Thanks a lot for this article! After working with promises and Async code in JavaScript quite a lot recently, I had to take a few steps back and get on top of some of the basics. I stumbled across your article that I really love. Async for dummies! I certainly feel less dumb now! Thanks ๐Ÿ˜Š


Great read, love the visuals. Thanks a lot.


Great article and excelent GIFs

Saving to share with all collagues

Btw: there's a typo in res.cloudinary.com/practicaldev/im...

resolve is not found


I cannot even imagine how long it took to make this post! Absolutely stellar!


This is soooo cool! May I know what tool you using to make the visualize stuff?


To say that, I am impressed is a huge understatement. Only one word can describe this magnificent article and that is AWESOME. Keep up the great work. Super Lydia!


Super cool explanation and thanks for adding that GitHub repo at the end. Stay safez...!


Hi Lydia ! Great job !!
Also, I know it's a very small typo, but you seem to have one opening bracket { too many in your image: res.cloudinary.com/practicaldev/im...
and since we're talking about code, I guess it'd break ^^

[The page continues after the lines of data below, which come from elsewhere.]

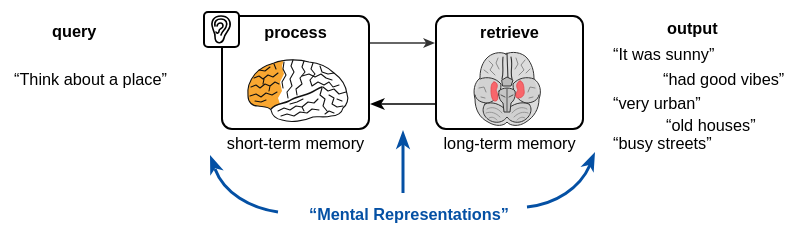
<!DOCTYPE html>
<html lang="en">
<head>
<meta charset="utf-8">
<title>Mental representations diagram</title>
<style>
:root { --ink:#000; --paper:#fff; --blue:#0450a4; --frontal:#f9a731; --tissue:#dcdcdc; --hippocampus:#f8666b; }
* { box-sizing:border-box; margin:0; padding:0; }
html, body { width:800px; height:236px; overflow:hidden; background:var(--paper); }
.diagram { position:relative; width:800px; height:236px; overflow:hidden; color:var(--ink); font:16.3px/20px "Liberation Sans", Arial, sans-serif; white-space:nowrap; }
h2 { font-size:16.3px; line-height:20px; font-weight:700; }
.query { position:absolute; left:14px; top:21px; width:154px; display:flex; flex-direction:column; gap:28px; }
.query h2 { padding-left:38px; }
.stage { position:absolute; top:15px; width:149px; display:flex; flex-direction:column; align-items:center; gap:3px; }
.process { left:221px; }
.retrieve { left:435px; }
.card { width:149px; height:115px; border:2px solid var(--ink); border-radius:11px; padding-top:5px; text-align:center; background:var(--paper); }
.ear { position:absolute; left:203px; top:11px; width:37px; height:37px; border:2px solid var(--ink); border-radius:5px; background:var(--paper); }
.ear svg { display:block; width:33px; height:33px; }
.output { position:absolute; left:613px; top:18px; width:176px; }
.output h2 { padding-left:54px; }
.output ul { list-style:none; display:grid; grid-template-rows:25px 24px 22px 18px 20px; padding-top:6px; }
.output .second { padding-left:50px; }
.output .fourth { padding-left:53px; }
.concept { position:absolute; left:309px; top:204px; width:200px; color:var(--blue); font-weight:700; }
.drawings { position:absolute; left:0; top:0; }
</style>
</head>
<body>
<main class="diagram">
  <section class="query">
    <h2>query</h2>
    <p>“Think about a place”</p>
  </section>

  <section class="stage process">
    <div class="card"><h2>process</h2></div>
    <p>short-term memory</p>
  </section>

  <section class="stage retrieve">
    <div class="card"><h2>retrieve</h2></div>
    <p>long-term memory</p>
  </section>

  <div class="ear">
    <svg viewBox="0 0 33 33" fill="none" stroke="#000" stroke-width="1.6" stroke-linecap="round" role="img" aria-label="Ear">
      <path d="M8 16C5 8 9 3 16 3C23 3 26 8 25 13C24 18 20 20 19 25C18 30 13 31 11 28C9 25 11 22 9 19Z"/>
      <path d="M10 13C9 8 12 6 16 6C21 6 23 10 21 14C20 17 17 18 16 22"/>
      <path d="M12 13C13 9 18 9 18 13C18 16 14 15 14 18C14 20 12 21 11 19"/>
    </svg>
  </div>

  <section class="output">
    <h2>output</h2>
    <ul>
      <li>“It was sunny”</li>
      <li class="second">“had good vibes”</li>
      <li>“very urban”</li>
      <li class="fourth">“old houses”</li>
      <li>“busy streets”</li>
    </ul>
  </section>

  <p class="concept">“Mental Representations”</p>

  <svg class="drawings" width="800" height="236" viewBox="0 0 800 236" fill="none" stroke-linecap="round" stroke-linejoin="round" aria-hidden="true">
    <defs>
      <path id="cortex" d="M248 96C247 88 250 80 255 74C260 68 267 65 274 63C284 59 299 59 309 62C319 63 328 67 334 73C341 78 346 86 347 94C349 99 347 105 343 108C342 113 337 116 331 116C324 118 318 116 313 117C304 121 291 123 282 120C276 119 272 115 271 110C268 106 262 107 258 106C252 106 248 102 248 96Z"/>
      <clipPath id="cortex-clip"><use href="#cortex"/></clipPath>
      <path id="bold-head" d="M0 0L-15 6L-11 0L-15 -6Z"/>
    </defs>

    <g id="side-brain">
      <use href="#cortex" fill="#fff"/>
      <path clip-path="url(#cortex-clip)" fill="#f9a731" d="M244 56H285L282 66L284 74L280 82L282 91L278 98L280 104L271 108L244 109Z"/>
      <g stroke="#111" stroke-width="1.1">
        <use href="#cortex"/>
        <path d="M271 109C276 103 283 104 289 101C296 96 304 96 310 93C315 91 318 88 322 87" stroke-width="1.5"/>
        <path d="M254 78L259 76L263 79L268 75L273 77L278 73M251 87L256 85L260 88L265 84L270 86L275 82L279 84M250 96L256 94L261 97L266 93L272 95L277 92M259 70L265 71L270 67M255 101L261 102L266 100M264 79L263 84M270 86L269 91M274 64L276 69"/>
        <path d="M304 61L302 67L305 72L300 78L302 84L296 89L297 95M293 60L291 66L294 72L290 79L292 86L287 92L288 98M284 62L283 69L286 75L282 82L283 88"/>
        <path d="M313 63L311 69L315 74L310 80L312 86M302 76L309 74L315 77L321 74L326 78M320 66L322 72L328 74L334 73M312 86L318 82L324 85L329 82L333 87L339 85M326 78L332 80M323 87L328 91L334 89L339 94L346 92"/>
        <path d="M322 88L320 95L325 99L323 106L327 111M329 95L334 98L332 104L337 107L343 106M278 111L284 108L290 110L296 106L302 107L308 102L314 103L318 99M281 116L287 114L294 116L300 112L307 113L312 109L319 110M302 107L304 111M290 104L297 102L303 99M325 114L329 111L334 113M337 99L342 101"/>
      </g>
    </g>

    <g id="base-brain" stroke="#333" stroke-width="1">
      <path fill="#dcdcdc" d="M506 54C500 51 491 53 486 59C481 65 480 72 480 78C474 83 473 91 475 99C475 110 480 118 488 122C496 127 504 126 507 122C510 126 519 127 526 122C534 117 539 109 539 99C542 91 540 83 534 79C534 71 532 64 527 58C522 52 511 51 506 54Z"/>
      <path fill="#d2d2d2" d="M480 79C487 76 496 78 501 84C501 94 496 101 488 103C481 103 476 100 475 95M534 79C527 76 518 78 513 84C513 94 518 101 526 103C533 103 538 100 539 95"/>
      <path d="M507 53L508 80M503 57C502 65 504 72 502 79M511 57C513 65 510 72 512 79" stroke-width="1.1"/>
      <path d="M489 61L493 65L490 70L495 75M498 58L496 63L499 69M525 60L521 65L524 70L519 75M516 58L518 64L515 69M484 70L488 73M530 69L526 73M479 88L484 87L486 92M535 88L530 87L528 92M481 97L485 98M533 97L529 98" stroke="#777" stroke-width=".8"/>
      <path d="M502 80L507 77L513 80L511 86H503Z" fill="#bbb"/>
      <path d="M485 104C492 101 500 104 506 110C513 104 521 101 529 104C534 110 529 120 520 122C514 123 510 121 507 117C504 121 500 123 494 122C485 120 480 111 485 104Z" fill="#d0d0d0"/>
      <path d="M487 109C492 106 498 108 502 113M486 113C491 111 496 113 500 117M489 118C492 116 495 118 497 120M527 109C522 106 516 108 512 113M528 113C523 111 518 113 514 117M525 118C522 116 519 118 517 120" stroke="#888" stroke-width=".8"/>
      <path d="M499 91C502 87 512 87 515 91C516 96 514 101 511 103L510 112H504L503 103C500 101 498 96 499 91Z" fill="#c6c6c6"/>
      <path d="M507 89V111M501 95L505 97M513 95L509 97" stroke-width=".8"/>
      <g fill="#f8666b" stroke="#e34850" stroke-width=".8">
        <path d="M494 82C498 82 498 87 496 90C498 94 499 100 496 101C492 102 491 95 491 91C491 87 491 83 494 82Z"/>
        <path d="M520 81C516 82 516 87 518 90C515 94 515 98 518 98C523 98 525 94 524 90C524 86 523 81 520 81Z"/>
      </g>
    </g>

    <g id="exchange-arrows" stroke-linecap="butt">
      <path d="M370 43H427" stroke="#333" stroke-width="1.4"/>
      <use href="#bold-head" transform="translate(435 43) scale(.8 .85)" fill="#333"/>
      <path d="M435 104H380" stroke="#000" stroke-width="1.6"/>
      <use href="#bold-head" transform="translate(370 104) rotate(180)" fill="#000"/>
    </g>

    <g id="concept-arrows" stroke="#0450a4" stroke-width="3" stroke-linecap="butt">
      <path d="M278 212C250 208 224 193 215 169"/>
      <path d="M403 193V142"/>
      <path d="M527 207C556 204 580 188 590 165"/>
      <g fill="#0450a4" stroke="none">
        <use href="#bold-head" transform="translate(210 155) rotate(-111) scale(1.3 1.2)"/>
        <use href="#bold-head" transform="translate(403 130) rotate(-90) scale(1.3 1.2)"/>
        <use href="#bold-head" transform="translate(595 152) rotate(-66) scale(1.3 1.2)"/>
      </g>
    </g>
  </svg>
</main>
</body>
</html>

Thanks for opening the path for me to using async/await !


Noice! Always great work Lydia.



Awesome work, Lydia. What an effort! And very valuable stuff too. Great thanks for sharing.


So micro task callback doesn't get pushed to web api's ?


Really its Great. I think I understand a lot more now :)
Thanks alot ๐Ÿ˜Š


thank you for this writing this post!
This visualization is great help to understand JS for me !!


This is fantastic, love the whole series!